-- Your instructions --
Print each entry verbatim.

-- Records shown --
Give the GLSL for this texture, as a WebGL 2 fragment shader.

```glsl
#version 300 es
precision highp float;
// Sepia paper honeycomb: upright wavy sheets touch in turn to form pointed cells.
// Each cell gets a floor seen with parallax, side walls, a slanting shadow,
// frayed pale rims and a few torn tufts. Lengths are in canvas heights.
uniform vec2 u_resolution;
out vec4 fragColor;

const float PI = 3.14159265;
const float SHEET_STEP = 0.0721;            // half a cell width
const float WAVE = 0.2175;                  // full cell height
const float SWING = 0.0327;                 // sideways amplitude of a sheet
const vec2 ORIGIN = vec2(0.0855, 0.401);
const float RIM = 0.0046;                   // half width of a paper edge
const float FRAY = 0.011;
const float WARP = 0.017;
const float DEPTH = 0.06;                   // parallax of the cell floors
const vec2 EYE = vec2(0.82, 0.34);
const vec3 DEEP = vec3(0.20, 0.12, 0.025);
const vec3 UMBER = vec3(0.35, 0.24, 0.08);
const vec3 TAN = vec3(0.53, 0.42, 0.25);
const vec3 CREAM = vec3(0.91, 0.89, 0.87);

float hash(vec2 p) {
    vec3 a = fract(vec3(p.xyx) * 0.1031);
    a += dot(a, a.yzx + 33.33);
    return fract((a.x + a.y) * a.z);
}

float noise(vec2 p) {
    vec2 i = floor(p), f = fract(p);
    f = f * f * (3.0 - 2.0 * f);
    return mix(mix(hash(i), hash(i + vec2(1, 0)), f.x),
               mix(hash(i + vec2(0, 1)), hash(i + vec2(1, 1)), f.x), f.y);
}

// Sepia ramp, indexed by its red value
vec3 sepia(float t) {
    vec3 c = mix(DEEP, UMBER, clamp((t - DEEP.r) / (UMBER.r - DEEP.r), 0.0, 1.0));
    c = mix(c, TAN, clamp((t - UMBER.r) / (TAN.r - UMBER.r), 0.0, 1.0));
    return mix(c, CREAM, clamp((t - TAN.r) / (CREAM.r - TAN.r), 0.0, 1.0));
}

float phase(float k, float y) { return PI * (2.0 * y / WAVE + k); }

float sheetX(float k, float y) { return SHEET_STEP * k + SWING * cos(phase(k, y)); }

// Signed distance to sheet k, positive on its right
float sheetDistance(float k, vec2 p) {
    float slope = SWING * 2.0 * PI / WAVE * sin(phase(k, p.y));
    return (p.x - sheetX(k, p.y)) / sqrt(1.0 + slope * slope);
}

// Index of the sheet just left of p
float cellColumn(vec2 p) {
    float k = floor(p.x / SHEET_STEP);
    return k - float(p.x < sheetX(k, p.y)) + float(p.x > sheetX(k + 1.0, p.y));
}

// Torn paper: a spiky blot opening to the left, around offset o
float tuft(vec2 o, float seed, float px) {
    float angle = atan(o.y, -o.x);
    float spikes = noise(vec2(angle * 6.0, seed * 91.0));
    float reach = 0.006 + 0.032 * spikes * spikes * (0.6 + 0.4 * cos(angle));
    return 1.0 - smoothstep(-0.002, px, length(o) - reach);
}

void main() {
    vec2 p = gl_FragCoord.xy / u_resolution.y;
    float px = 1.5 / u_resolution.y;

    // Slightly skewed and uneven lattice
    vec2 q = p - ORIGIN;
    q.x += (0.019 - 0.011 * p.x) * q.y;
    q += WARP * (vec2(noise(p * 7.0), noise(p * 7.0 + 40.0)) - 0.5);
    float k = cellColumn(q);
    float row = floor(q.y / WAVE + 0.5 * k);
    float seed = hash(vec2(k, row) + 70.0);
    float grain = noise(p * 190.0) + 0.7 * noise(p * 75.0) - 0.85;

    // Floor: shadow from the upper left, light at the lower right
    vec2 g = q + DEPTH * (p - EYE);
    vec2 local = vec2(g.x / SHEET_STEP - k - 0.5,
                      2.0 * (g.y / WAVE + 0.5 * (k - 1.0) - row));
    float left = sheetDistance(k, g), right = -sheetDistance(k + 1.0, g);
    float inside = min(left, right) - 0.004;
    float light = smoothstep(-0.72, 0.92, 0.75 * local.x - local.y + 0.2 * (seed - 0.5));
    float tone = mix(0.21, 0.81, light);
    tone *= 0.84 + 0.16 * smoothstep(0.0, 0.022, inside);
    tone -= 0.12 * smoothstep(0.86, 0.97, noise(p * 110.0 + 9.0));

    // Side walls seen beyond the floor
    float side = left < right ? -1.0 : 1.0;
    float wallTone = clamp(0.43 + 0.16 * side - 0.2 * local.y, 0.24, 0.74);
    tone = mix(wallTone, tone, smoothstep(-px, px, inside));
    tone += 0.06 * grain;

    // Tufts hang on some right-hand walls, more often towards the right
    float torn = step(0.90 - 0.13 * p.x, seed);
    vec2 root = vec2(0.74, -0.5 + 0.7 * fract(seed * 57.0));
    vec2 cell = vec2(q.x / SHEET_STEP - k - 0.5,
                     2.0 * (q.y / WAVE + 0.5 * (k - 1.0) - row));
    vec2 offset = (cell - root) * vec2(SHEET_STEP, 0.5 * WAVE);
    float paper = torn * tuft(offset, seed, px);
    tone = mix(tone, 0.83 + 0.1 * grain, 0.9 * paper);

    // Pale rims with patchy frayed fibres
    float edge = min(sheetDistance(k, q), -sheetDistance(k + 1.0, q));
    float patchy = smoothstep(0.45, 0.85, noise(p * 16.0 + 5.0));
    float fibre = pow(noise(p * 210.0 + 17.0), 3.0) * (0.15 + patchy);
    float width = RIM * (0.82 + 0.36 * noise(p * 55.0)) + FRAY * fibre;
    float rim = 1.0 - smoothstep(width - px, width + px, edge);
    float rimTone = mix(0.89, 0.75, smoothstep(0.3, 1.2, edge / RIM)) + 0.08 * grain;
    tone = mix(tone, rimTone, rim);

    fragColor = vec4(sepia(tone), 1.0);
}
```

-- Solution to the exercise --
Give the GLSL for this texture, as a WebGL 2 fragment shader.

```glsl
#version 300 es
precision highp float;
// Sepia paper honeycomb: upright wavy sheets touch in turn to form pointed cells.
// Each cell gets a floor seen with parallax, side walls, a slanting shadow,
// frayed pale rims and a few torn tufts. Lengths are in canvas heights.
uniform vec2 u_resolution;
out vec4 fragColor;

const float PI = 3.14159265;
const float SHEET_STEP = 0.0721;            // half a cell width
const float WAVE = 0.2175;                  // full cell height
const float SWING = 0.0327;                 // sideways amplitude of a sheet
const vec2 ORIGIN = vec2(0.0855, 0.401);
const float RIM = 0.0046;                   // half width of a paper edge
const float FRAY = 0.011;
const float WARP = 0.017;
const float DEPTH = 0.06;                   // parallax of the cell floors
const vec2 EYE = vec2(0.82, 0.34);
const vec3 DEEP = vec3(0.20, 0.12, 0.025);
const vec3 UMBER = vec3(0.35, 0.24, 0.08);
const vec3 TAN = vec3(0.53, 0.42, 0.25);
const vec3 CREAM = vec3(0.91, 0.89, 0.87);

float hash(vec2 p) {
    vec3 a = fract(vec3(p.xyx) * 0.1031);
    a += dot(a, a.yzx + 33.33);
    return fract((a.x + a.y) * a.z);
}

float noise(vec2 p) {
    vec2 i = floor(p), f = fract(p);
    f = f * f * (3.0 - 2.0 * f);
    return mix(mix(hash(i), hash(i + vec2(1, 0)), f.x),
               mix(hash(i + vec2(0, 1)), hash(i + vec2(1, 1)), f.x), f.y);
}

// Sepia ramp, indexed by its red value
vec3 sepia(float t) {
    vec3 c = mix(DEEP, UMBER, clamp((t - DEEP.r) / (UMBER.r - DEEP.r), 0.0, 1.0));
    c = mix(c, TAN, clamp((t - UMBER.r) / (TAN.r - UMBER.r), 0.0, 1.0));
    return mix(c, CREAM, clamp((t - TAN.r) / (CREAM.r - TAN.r), 0.0, 1.0));
}

float phase(float k, float y) { return PI * (2.0 * y / WAVE + k); }

float sheetX(float k, float y) { return SHEET_STEP * k + SWING * cos(phase(k, y)); }

// Signed distance to sheet k, positive on its right
float sheetDistance(float k, vec2 p) {
    float slope = SWING * 2.0 * PI / WAVE * sin(phase(k, p.y));
    return (p.x - sheetX(k, p.y)) / sqrt(1.0 + slope * slope);
}

// Index of the sheet just left of p
float cellColumn(vec2 p) {
    float k = floor(p.x / SHEET_STEP);
    return k - float(p.x < sheetX(k, p.y)) + float(p.x > sheetX(k + 1.0, p.y));
}

// Torn paper: a spiky blot opening to the left, around offset o
float tuft(vec2 o, float seed, float px) {
    float angle = atan(o.y, -o.x);
    float spikes = noise(vec2(angle * 6.0, seed * 91.0));
    float reach = 0.006 + 0.032 * spikes * spikes * (0.6 + 0.4 * cos(angle));
    return 1.0 - smoothstep(-0.002, px, length(o) - reach);
}

void main() {
    vec2 p = gl_FragCoord.xy / u_resolution.y;
    float px = 1.5 / u_resolution.y;

    // Slightly skewed and uneven lattice
    vec2 q = p - ORIGIN;
    q.x += (0.019 - 0.011 * p.x) * q.y;
    q += WARP * (vec2(noise(p * 7.0), noise(p * 7.0 + 40.0)) - 0.5);
    float k = cellColumn(q);
    float row = floor(q.y / WAVE + 0.5 * k);
    float seed = hash(vec2(k, row) + 70.0);
    float grain = noise(p * 190.0) + 0.7 * noise(p * 75.0) - 0.85;

    // Floor: shadow from the upper left, light at the lower right
    vec2 g = q + DEPTH * (p - EYE);
    vec2 local = vec2(g.x / SHEET_STEP - k - 0.5,
                      2.0 * (g.y / WAVE + 0.5 * (k - 1.0) - row));
    float left = sheetDistance(k, g), right = -sheetDistance(k + 1.0, g);
    float inside = min(left, right) - 0.004;
    float light = smoothstep(-0.72, 0.92, 0.75 * local.x - local.y + 0.2 * (seed - 0.5));
    float tone = mix(0.21, 0.81, light);
    tone *= 0.84 + 0.16 * smoothstep(0.0, 0.022, inside);
    tone -= 0.12 * smoothstep(0.86, 0.97, noise(p * 110.0 + 9.0));

    // Side walls seen beyond the floor
    float side = left < right ? -1.0 : 1.0;
    float wallTone = clamp(0.43 + 0.16 * side - 0.2 * local.y, 0.24, 0.74);
    tone = mix(wallTone, tone, smoothstep(-px, px, inside));
    tone += 0.06 * grain;

    // Tufts hang on some right-hand walls, more often towards the right
    float torn = step(0.90 - 0.13 * p.x, seed);
    vec2 root = vec2(0.74, -0.5 + 0.7 * fract(seed * 57.0));
    vec2 cell = vec2(q.x / SHEET_STEP - k - 0.5,
                     2.0 * (q.y / WAVE + 0.5 * (k - 1.0) - row));
    vec2 offset = (cell - root) * vec2(SHEET_STEP, 0.5 * WAVE);
    float paper = torn * tuft(offset, seed, px);
    tone = mix(tone, 0.83 + 0.1 * grain, 0.9 * paper);

    // Pale rims with patchy frayed fibres
    float edge = min(sheetDistance(k, q), -sheetDistance(k + 1.0, q));
    float patchy = smoothstep(0.45, 0.85, noise(p * 16.0 + 5.0));
    float fibre = pow(noise(p * 210.0 + 17.0), 3.0) * (0.15 + patchy);
    float width = RIM * (0.82 + 0.36 * noise(p * 55.0)) + FRAY * fibre;
    float rim = 1.0 - smoothstep(width - px, width + px, edge);
    float rimTone = mix(0.89, 0.75, smoothstep(0.3, 1.2, edge / RIM)) + 0.08 * grain;
    tone = mix(tone, rimTone, rim);

    fragColor = vec4(sepia(tone), 1.0);
}
```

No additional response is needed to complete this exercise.